■ **ACTIVITY**: Whenever a line contains the string "size", copy it out of the entries.

BEGIN

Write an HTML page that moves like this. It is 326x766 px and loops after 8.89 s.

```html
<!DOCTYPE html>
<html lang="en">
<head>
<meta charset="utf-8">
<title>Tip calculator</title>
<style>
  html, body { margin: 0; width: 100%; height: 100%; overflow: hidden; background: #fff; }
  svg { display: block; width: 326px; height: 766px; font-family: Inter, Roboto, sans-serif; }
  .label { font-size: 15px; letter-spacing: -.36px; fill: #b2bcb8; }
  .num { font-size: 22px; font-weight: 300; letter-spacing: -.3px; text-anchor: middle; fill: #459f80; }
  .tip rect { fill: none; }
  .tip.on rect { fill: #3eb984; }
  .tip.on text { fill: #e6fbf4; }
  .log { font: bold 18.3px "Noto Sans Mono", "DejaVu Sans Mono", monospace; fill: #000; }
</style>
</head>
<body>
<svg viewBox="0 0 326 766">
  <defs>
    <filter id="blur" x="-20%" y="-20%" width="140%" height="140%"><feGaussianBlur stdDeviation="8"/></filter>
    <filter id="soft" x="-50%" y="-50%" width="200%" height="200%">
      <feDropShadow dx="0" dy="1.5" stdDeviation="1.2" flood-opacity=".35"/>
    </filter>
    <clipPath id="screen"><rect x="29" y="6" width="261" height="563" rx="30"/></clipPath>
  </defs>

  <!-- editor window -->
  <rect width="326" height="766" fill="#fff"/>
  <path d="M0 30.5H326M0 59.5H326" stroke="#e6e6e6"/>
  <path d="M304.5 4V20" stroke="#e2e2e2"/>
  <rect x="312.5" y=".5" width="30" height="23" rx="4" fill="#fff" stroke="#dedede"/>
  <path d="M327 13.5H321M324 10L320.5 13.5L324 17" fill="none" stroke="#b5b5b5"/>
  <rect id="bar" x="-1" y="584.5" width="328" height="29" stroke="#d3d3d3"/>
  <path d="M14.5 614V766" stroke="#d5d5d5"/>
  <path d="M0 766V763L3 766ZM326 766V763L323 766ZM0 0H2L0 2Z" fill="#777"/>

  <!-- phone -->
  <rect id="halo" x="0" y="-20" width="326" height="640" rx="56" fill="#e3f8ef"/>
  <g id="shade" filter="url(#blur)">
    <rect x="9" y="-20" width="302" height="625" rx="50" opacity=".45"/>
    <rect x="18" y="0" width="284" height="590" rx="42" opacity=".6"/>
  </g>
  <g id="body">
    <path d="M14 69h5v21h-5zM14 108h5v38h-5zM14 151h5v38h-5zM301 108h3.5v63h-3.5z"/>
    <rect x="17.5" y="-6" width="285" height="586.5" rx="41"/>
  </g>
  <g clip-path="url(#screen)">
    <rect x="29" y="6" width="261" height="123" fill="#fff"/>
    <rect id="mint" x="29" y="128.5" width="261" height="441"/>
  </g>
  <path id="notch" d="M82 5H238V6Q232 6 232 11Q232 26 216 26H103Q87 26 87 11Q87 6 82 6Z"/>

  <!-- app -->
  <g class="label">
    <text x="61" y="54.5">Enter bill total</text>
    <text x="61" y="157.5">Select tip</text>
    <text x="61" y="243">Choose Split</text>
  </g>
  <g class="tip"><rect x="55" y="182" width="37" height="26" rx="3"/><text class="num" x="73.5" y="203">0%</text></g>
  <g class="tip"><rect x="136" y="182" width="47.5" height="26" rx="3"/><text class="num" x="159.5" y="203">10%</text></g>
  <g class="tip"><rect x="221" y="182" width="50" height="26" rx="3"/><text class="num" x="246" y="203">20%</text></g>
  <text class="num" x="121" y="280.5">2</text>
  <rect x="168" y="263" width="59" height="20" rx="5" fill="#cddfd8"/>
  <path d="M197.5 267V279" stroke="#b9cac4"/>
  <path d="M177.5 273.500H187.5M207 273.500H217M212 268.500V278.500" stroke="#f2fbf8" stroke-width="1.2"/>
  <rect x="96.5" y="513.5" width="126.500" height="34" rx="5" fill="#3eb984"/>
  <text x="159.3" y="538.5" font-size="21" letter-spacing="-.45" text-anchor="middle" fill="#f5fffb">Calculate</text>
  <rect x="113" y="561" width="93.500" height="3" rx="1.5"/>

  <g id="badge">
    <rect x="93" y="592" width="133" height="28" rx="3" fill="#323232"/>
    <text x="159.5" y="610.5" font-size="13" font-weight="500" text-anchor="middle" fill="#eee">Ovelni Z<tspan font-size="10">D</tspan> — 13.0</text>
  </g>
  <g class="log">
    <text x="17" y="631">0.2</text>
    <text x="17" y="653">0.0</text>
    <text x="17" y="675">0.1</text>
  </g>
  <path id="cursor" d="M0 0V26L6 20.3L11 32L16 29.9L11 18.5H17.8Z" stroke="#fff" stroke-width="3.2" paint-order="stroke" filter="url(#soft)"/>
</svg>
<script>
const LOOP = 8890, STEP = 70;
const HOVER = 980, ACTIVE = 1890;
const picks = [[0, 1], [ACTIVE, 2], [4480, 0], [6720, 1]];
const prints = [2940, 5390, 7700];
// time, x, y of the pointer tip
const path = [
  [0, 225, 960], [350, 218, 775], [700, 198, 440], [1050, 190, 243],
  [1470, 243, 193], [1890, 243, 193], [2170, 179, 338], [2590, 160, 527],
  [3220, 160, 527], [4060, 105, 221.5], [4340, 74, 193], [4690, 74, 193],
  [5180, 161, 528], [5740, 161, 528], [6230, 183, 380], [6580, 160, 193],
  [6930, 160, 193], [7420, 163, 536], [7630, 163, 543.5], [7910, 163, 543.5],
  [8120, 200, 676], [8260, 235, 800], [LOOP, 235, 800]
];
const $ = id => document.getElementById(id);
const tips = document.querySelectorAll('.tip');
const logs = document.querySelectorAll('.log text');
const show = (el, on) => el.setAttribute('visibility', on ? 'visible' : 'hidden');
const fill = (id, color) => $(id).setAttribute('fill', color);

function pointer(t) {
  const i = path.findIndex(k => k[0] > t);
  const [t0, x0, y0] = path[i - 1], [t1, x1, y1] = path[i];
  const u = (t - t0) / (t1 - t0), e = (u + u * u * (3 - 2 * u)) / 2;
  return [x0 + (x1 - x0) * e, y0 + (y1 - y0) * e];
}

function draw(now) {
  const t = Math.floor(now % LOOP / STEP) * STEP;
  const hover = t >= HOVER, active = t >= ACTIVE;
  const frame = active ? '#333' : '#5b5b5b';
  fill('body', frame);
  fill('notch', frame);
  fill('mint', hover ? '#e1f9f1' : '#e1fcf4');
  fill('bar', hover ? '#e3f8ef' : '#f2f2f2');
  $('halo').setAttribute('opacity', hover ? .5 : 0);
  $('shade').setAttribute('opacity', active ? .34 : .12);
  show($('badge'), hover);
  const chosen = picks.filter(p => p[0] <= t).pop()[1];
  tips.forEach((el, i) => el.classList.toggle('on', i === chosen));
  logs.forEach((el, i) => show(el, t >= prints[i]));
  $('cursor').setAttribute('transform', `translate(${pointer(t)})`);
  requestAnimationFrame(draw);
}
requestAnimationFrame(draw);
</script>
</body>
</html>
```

END

■ **ANSWER TO THE PROBLEM**:
  .label { font-size: 15px; letter-spacing: -.36px; fill: #b2bcb8; }
  .num { font-size: 22px; font-weight: 300; letter-spacing: -.3px; text-anchor: middle; fill: #459f80; }
  <text x="159.3" y="538.5" font-size="21" letter-spacing="-.45" text-anchor="middle" fill="#f5fffb">Calculate</text>
    <text x="159.5" y="610.5" font-size="13" font-weight="500" text-anchor="middle" fill="#eee">Ovelni Z<tspan font-size="10">D</tspan> — 13.0</text>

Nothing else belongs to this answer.